##### Material shown #####

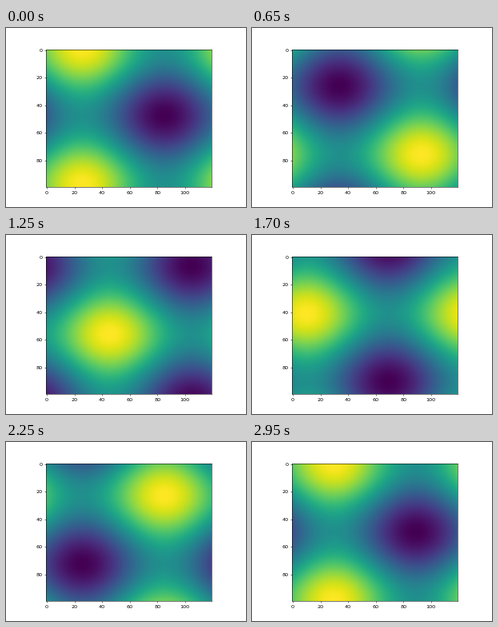
Recreate the animation shown at these times as a matplotlib script. Size 300 by 224 pixels, loop 3000 ms.

```python
import matplotlib.pyplot as plt
import numpy as np
from matplotlib.animation import FuncAnimation

WIDTH, HEIGHT = 300, 224
DPI = WIDTH / 6.4
FRAMES, INTERVAL = 60, 50

x = np.linspace(0, 2 * np.pi, 120)
y = np.linspace(0, 2 * np.pi, 100).reshape(-1, 1)


def field(step):
    """Two crossed waves, with x drifting twice as fast as y."""
    phase = (step + 1) * np.pi / 30
    return np.sin(x + 2 * phase) + np.cos(y + phase)


# The small margin keeps the pixel size from rounding down.
fig, ax = plt.subplots(
    figsize=((WIDTH + 1e-4) / DPI, (HEIGHT + 1e-4) / DPI), dpi=DPI
)
image = ax.imshow(field(0), cmap="viridis")


def update(step):
    image.set_data(field(step))
    image.autoscale()
    return (image,)


anim = FuncAnimation(
    fig, update, frames=FRAMES, interval=INTERVAL, repeat=True, repeat_delay=0
)
plt.show()
```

#####

■ Task directions: The answer consists of the records repeated exactly, without any images.

■ Result:
Recreate the animation shown at these times as a matplotlib script. Size 300 by 224 pixels, loop 3000 ms.

```python
import matplotlib.pyplot as plt
import numpy as np
from matplotlib.animation import FuncAnimation

WIDTH, HEIGHT = 300, 224
DPI = WIDTH / 6.4
FRAMES, INTERVAL = 60, 50

x = np.linspace(0, 2 * np.pi, 120)
y = np.linspace(0, 2 * np.pi, 100).reshape(-1, 1)


def field(step):
    """Two crossed waves, with x drifting twice as fast as y."""
    phase = (step + 1) * np.pi / 30
    return np.sin(x + 2 * phase) + np.cos(y + phase)


# The small margin keeps the pixel size from rounding down.
fig, ax = plt.subplots(
    figsize=((WIDTH + 1e-4) / DPI, (HEIGHT + 1e-4) / DPI), dpi=DPI
)
image = ax.imshow(field(0), cmap="viridis")


def update(step):
    image.set_data(field(step))
    image.autoscale()
    return (image,)


anim = FuncAnimation(
    fig, update, frames=FRAMES, interval=INTERVAL, repeat=True, repeat_delay=0
)
plt.show()
```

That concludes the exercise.